Try it:
Among the lines of the records, find all that carry the word "cloth" and copy them.

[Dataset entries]

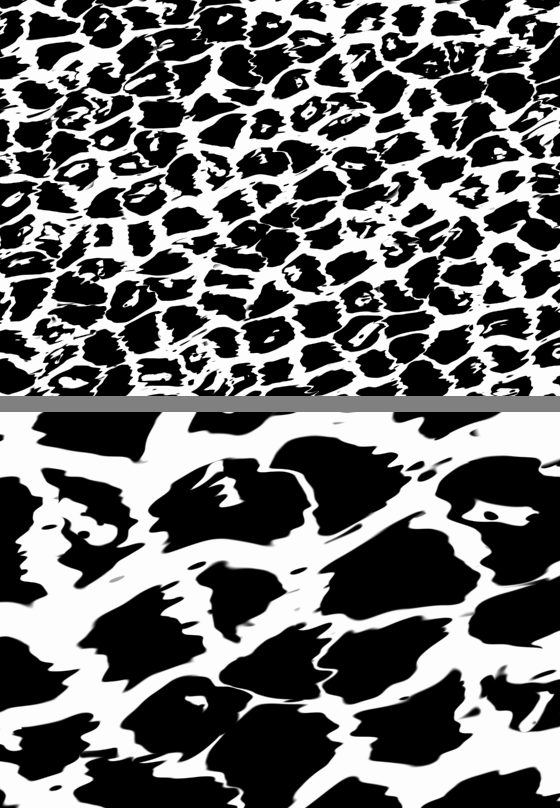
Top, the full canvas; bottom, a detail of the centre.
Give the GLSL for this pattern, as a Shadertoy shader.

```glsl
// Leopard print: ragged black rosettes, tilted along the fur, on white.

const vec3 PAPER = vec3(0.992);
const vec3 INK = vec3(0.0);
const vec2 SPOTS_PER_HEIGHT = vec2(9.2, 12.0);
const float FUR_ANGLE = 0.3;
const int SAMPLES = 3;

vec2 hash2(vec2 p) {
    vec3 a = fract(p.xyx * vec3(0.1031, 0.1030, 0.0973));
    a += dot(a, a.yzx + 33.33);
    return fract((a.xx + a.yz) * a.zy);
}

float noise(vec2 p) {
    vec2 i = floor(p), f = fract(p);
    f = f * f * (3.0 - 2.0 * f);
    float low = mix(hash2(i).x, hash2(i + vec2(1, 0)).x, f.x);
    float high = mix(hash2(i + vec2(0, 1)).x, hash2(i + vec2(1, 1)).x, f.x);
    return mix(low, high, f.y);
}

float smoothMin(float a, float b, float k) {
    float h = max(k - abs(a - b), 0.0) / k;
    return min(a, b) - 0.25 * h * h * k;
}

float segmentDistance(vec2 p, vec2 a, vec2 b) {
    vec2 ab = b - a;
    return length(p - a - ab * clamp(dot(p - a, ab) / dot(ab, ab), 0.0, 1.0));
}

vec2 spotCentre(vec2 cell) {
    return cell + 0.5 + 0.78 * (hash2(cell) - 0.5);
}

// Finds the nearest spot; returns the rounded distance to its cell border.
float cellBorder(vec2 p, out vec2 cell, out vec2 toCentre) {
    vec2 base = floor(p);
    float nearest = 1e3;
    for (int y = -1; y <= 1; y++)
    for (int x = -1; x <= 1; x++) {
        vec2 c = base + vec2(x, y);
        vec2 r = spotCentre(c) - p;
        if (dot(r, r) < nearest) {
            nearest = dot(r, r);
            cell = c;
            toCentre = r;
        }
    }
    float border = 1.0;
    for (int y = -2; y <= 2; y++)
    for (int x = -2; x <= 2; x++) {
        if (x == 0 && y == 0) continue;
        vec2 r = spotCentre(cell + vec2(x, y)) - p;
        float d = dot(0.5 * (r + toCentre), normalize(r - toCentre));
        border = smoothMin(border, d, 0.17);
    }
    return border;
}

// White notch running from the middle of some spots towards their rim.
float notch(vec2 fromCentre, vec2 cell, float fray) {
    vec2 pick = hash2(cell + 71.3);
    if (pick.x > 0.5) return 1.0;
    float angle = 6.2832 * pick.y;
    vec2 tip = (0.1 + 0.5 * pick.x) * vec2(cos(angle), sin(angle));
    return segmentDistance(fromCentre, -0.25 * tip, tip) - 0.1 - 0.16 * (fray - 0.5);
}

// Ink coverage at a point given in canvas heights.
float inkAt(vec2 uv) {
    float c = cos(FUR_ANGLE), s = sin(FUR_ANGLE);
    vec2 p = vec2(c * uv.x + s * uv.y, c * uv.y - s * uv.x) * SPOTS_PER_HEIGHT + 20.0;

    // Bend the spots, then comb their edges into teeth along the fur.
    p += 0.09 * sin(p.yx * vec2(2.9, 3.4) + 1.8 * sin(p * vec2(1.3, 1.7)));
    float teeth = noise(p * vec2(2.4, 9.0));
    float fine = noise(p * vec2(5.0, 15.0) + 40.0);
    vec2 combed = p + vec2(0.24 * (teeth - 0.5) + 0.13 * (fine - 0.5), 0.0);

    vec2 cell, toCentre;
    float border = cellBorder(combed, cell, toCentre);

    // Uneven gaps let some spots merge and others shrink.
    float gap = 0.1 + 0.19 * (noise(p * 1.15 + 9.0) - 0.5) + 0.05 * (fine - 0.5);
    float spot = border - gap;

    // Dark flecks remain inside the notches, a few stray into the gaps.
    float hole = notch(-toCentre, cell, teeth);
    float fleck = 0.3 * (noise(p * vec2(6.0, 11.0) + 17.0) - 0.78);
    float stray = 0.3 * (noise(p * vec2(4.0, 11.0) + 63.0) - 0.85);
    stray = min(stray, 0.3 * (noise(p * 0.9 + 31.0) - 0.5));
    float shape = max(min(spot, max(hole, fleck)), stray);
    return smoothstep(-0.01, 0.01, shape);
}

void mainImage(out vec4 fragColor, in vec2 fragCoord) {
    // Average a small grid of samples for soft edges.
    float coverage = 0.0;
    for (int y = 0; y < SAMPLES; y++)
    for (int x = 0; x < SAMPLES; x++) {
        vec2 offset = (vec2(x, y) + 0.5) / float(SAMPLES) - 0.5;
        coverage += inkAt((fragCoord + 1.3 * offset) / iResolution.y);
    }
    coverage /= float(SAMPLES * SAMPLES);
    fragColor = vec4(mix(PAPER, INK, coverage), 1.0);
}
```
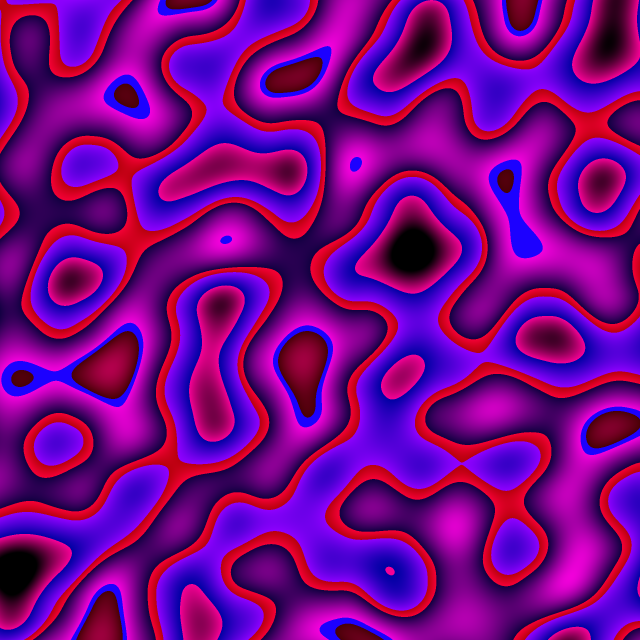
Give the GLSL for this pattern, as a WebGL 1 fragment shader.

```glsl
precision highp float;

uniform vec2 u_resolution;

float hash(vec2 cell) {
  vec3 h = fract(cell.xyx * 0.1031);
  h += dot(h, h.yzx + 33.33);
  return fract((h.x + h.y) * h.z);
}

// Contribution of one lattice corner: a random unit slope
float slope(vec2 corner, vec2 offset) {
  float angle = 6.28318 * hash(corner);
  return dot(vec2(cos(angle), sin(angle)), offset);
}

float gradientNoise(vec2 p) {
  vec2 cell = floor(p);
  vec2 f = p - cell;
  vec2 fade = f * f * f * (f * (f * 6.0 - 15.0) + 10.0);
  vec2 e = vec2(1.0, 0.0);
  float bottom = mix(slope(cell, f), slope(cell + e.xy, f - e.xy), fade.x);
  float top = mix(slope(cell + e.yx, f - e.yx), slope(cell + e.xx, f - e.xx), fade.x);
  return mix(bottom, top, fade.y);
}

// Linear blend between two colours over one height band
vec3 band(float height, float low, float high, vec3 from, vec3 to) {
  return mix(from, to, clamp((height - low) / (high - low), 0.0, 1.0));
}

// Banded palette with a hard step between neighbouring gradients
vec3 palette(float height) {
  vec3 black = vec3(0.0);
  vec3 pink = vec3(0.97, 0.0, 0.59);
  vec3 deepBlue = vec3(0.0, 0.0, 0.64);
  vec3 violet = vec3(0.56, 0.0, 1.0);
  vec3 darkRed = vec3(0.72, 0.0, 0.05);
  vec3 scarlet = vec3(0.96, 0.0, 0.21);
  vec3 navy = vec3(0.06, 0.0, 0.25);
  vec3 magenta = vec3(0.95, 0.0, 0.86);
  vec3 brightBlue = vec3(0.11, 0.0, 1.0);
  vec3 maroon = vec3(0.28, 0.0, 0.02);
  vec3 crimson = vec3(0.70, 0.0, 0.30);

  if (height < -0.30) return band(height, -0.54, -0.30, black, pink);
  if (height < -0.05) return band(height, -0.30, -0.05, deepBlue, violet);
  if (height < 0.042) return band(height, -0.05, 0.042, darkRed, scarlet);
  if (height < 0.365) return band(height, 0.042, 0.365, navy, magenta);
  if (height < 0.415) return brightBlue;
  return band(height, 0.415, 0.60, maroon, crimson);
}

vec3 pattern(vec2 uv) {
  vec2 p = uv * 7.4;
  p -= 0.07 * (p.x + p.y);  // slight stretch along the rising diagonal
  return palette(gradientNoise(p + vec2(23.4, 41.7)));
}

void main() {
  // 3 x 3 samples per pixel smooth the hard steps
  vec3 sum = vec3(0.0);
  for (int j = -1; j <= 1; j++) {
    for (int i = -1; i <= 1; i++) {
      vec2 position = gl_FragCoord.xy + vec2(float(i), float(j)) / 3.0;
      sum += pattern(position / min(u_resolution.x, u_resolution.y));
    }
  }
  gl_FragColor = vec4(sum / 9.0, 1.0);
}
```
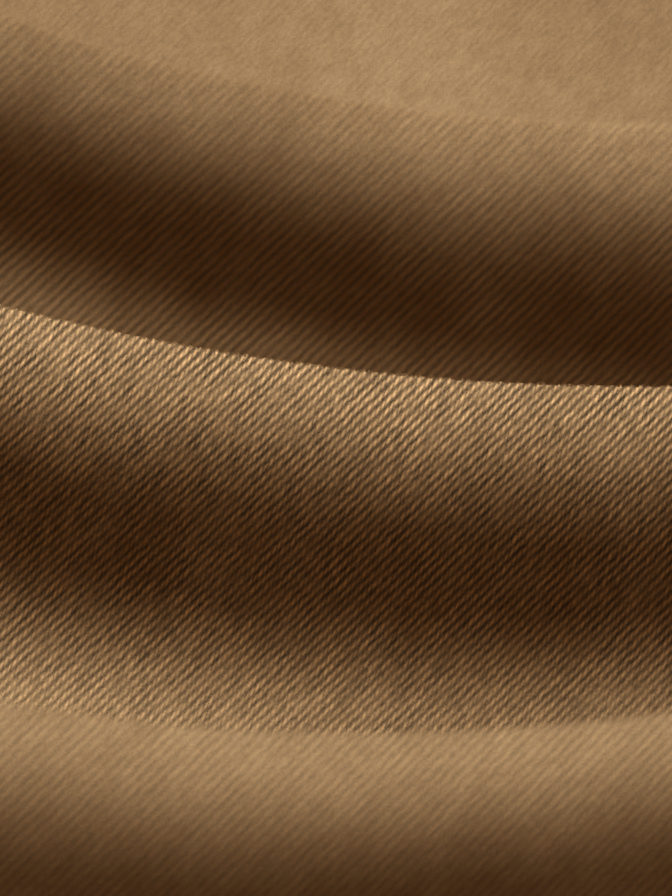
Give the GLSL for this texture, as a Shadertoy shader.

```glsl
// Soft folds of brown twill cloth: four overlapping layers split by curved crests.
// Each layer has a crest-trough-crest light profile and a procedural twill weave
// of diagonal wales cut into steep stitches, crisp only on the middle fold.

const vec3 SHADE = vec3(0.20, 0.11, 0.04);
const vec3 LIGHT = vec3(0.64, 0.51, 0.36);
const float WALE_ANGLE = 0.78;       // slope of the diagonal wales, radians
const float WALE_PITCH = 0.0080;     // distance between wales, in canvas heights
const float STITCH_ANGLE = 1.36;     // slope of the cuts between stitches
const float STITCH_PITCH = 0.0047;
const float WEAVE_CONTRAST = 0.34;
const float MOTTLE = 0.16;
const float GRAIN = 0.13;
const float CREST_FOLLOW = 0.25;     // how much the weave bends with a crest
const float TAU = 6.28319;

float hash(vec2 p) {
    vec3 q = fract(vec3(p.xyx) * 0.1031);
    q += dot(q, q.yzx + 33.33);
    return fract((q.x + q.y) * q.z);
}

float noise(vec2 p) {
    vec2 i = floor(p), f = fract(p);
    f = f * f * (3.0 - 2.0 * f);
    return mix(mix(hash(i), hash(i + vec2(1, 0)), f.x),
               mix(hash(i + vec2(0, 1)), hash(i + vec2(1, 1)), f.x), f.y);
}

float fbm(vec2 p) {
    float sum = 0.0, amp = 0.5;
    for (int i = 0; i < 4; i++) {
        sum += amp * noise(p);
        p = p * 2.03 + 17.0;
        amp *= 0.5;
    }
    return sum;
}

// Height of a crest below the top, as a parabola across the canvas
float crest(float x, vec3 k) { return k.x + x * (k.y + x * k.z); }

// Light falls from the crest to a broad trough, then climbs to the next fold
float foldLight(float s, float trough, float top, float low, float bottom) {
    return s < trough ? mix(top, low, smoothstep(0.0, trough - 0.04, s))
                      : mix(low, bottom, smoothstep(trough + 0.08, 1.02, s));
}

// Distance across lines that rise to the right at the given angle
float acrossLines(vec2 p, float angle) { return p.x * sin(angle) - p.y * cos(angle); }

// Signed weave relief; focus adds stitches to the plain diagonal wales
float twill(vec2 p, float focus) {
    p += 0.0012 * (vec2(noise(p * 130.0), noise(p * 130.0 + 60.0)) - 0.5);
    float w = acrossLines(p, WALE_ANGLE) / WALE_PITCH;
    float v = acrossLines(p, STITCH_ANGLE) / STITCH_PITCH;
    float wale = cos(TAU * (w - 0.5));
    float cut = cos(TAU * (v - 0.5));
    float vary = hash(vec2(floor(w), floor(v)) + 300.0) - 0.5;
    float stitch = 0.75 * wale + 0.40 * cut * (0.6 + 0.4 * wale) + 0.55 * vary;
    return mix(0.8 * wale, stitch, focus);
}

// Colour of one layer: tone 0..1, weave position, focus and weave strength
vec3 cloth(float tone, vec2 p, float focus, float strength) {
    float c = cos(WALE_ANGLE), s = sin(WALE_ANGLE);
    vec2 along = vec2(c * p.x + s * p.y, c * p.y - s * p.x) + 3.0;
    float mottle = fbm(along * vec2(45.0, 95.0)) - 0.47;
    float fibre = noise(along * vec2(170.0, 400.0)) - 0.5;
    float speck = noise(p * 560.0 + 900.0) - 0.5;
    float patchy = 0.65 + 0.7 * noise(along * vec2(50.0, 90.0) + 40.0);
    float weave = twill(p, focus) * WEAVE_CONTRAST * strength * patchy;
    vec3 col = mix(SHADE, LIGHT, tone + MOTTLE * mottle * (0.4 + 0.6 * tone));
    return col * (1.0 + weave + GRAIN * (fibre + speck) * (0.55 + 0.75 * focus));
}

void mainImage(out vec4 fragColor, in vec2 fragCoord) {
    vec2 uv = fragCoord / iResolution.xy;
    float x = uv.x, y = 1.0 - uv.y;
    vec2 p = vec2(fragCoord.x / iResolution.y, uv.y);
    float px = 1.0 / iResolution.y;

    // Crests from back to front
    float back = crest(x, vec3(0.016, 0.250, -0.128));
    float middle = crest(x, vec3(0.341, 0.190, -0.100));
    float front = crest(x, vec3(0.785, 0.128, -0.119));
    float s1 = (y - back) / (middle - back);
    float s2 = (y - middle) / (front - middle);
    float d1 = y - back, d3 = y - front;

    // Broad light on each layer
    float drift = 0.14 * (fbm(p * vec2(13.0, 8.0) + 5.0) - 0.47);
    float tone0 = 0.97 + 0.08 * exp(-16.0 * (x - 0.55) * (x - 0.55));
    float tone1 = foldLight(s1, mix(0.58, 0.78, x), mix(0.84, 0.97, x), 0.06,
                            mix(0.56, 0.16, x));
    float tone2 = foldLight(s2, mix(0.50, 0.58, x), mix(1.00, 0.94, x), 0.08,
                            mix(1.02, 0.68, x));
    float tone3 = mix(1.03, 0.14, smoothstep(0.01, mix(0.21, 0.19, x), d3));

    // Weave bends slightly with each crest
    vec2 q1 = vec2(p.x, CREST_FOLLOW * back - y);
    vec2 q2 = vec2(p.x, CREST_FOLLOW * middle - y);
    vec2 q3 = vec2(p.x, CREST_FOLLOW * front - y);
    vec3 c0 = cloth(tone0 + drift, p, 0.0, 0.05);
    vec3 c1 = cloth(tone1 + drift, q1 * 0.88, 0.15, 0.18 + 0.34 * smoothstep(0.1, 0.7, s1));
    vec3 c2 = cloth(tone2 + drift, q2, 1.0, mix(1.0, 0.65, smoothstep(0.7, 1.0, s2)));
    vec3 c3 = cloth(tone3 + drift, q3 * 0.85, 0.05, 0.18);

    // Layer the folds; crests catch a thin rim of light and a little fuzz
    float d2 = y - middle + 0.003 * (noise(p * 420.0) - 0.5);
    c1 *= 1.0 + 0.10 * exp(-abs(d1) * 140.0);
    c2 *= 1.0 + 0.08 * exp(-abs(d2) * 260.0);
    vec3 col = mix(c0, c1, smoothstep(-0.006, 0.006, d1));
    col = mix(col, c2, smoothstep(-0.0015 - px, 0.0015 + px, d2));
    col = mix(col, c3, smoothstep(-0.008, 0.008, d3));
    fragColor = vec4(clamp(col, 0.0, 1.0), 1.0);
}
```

Your solution:
// Soft folds of brown twill cloth: four overlapping layers split by curved crests.
vec3 cloth(float tone, vec2 p, float focus, float strength) {
    vec3 c0 = cloth(tone0 + drift, p, 0.0, 0.05);
    vec3 c1 = cloth(tone1 + drift, q1 * 0.88, 0.15, 0.18 + 0.34 * smoothstep(0.1, 0.7, s1));
    vec3 c2 = cloth(tone2 + drift, q2, 1.0, mix(1.0, 0.65, smoothstep(0.7, 1.0, s2)));
    vec3 c3 = cloth(tone3 + drift, q3 * 0.85, 0.05, 0.18);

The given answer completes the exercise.